[Runtime: 1:05]
(Animation: NASA/CXC/A.Hobart)

Click for high-resolution animation
9. Chandra Timelapse Movie of SN 1987A
QuicktimeMPEG This sequence shows how the X-ray emission from Supernova 1987A (known as SN 1987A) has brightened from 1999 to 2005. The X-rays are produced when a shock wave from the supernova collides with the cooler, outer layers shed before the star exploded. As the shock wave plows deeper into the cool cloud the ring should become larger and much brighter in both optical and X-ray light.
[Runtime: 0:47]
(X-ray Images: NASA/CXC/PSU/S.Park & D.Burrows. Optical Image: NASA/STScI/CfA/P.Challis et al.)
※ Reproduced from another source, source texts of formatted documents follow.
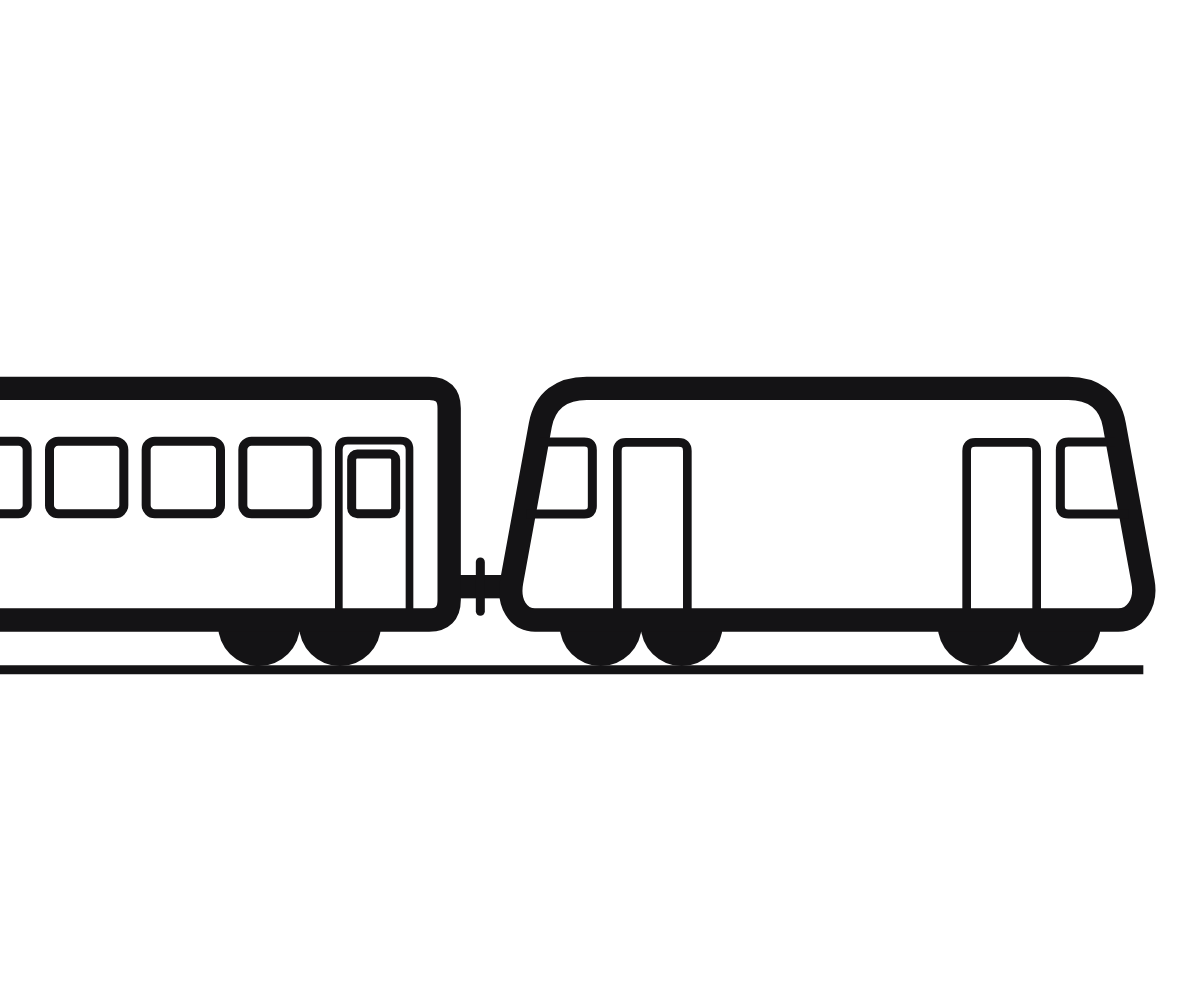
<!DOCTYPE html>
<html lang="en">
<head>
<meta charset="utf-8">
<title>Train</title>
<style>
  :root { --ink: #141315; --paper: #ffffff; }
  html, body { margin: 0; padding: 0; background: var(--paper); overflow: hidden; }
  .canvas { display: block; width: 1200px; height: 1001px; background: var(--paper); }
  .body { fill: var(--paper); stroke: var(--ink); stroke-width: 14; stroke-linejoin: round; }
  .opening { fill: none; stroke: var(--ink); stroke-width: 5.4; }
  .door { fill: none; stroke: var(--ink); stroke-width: 5.2; }
  .door-fine { stroke-width: 4.6; }
  .solid { fill: var(--ink); }
  .rail { stroke: var(--ink); stroke-width: 5.4; }
  .pin { stroke: var(--ink); stroke-width: 5.4; stroke-linecap: round; }
</style>
</head>
<body>
<svg class="canvas" viewBox="0 0 720 600.6" role="img" aria-label="Line drawing of a carriage coupled to a railcar on a track">
  <defs>
    <rect id="window" class="opening" width="44.6" height="43.6" y="264.7" rx="5.2"/>
    <g id="wheel-pair" class="solid">
      <circle cx="0" cy="375" r="24.6"/>
      <circle cx="48.6" cy="375" r="24.6"/>
    </g>
    <path id="door" class="door" d="M0 366V270.6Q0 265.4 5.2 265.4H36.8Q42 265.4 42 270.6V366"/>
  </defs>

  <g id="track">
    <path class="rail" d="M0 401.8H686"/>
  </g>

  <g id="wheels">
    <use href="#wheel-pair" x="155.4"/>
    <use href="#wheel-pair" x="360.4"/>
    <use href="#wheel-pair" x="587.2"/>
  </g>

  <g id="coupling">
    <rect class="solid" x="272" y="345" width="34" height="14"/>
    <path class="pin" d="M288.2 337.2V366.8"/>
  </g>

  <g id="carriage">
    <path class="body" d="M-20 233H257.5Q269.5 233 269.5 245V360Q269.5 372 257.5 372H-20Z"/>
    <use href="#window" x="-28.3"/>
    <use href="#window" x="29.7"/>
    <use href="#window" x="87.7"/>
    <use href="#window" x="145.7"/>
    <path class="door door-fine" d="M203.3 366V269.8Q203.3 264.4 208.7 264.4H240.3Q245.7 264.4 245.7 269.8V366"/>
    <rect class="opening" x="211" y="272.4" width="26.4" height="35.8" rx="3.4"/>
  </g>

  <g id="railcar">
    <path class="body" d="M352 233H641C656 233 666 240 668.6 255L685.8 349C688.2 362 681 372 671 372H321C311 372 304.6 362 307 349L324.2 255C327 240 337 233 352 233Z"/>
    <path class="opening" d="M324 265.2H350.6Q355.4 265.2 355.4 270V303.6Q355.4 308.4 350.6 308.4H316"/>
    <path class="opening" d="M669 265.2H641Q636.2 265.2 636.2 270V303.6Q636.2 308.4 641 308.4H677"/>
    <use href="#door" x="370.4"/>
    <use href="#door" x="580"/>
  </g>
</svg>
</body>
</html>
Related Chandra Images:

Click for high-resolution animation
10. Sequence of images of J0617 in IC 443
QuicktimeMPEG Beginning with a wide-field view of the supernova remnant IC 443, this sequence moves into a closer look at the neutron star embedded within known as J0617. The images show these objects in X-rays (blue), radio (green), and optical (red). The location and orientation of J0617's wake are mysterious for astronomers who would have expected it to be aligned toward the center of IC 443.
[Runtime: 0:32]
(Chandra X-ray: NASA/CXC/B.Gaensler et al; ROSAT X-ray: NASA/ROSAT/Asaoka & Aschenbach; Radio Wide: NRC/DRAO/D.Leahy; Radio Detail: NRAO/VLA; Optical: DSS)

Related Chandra Images: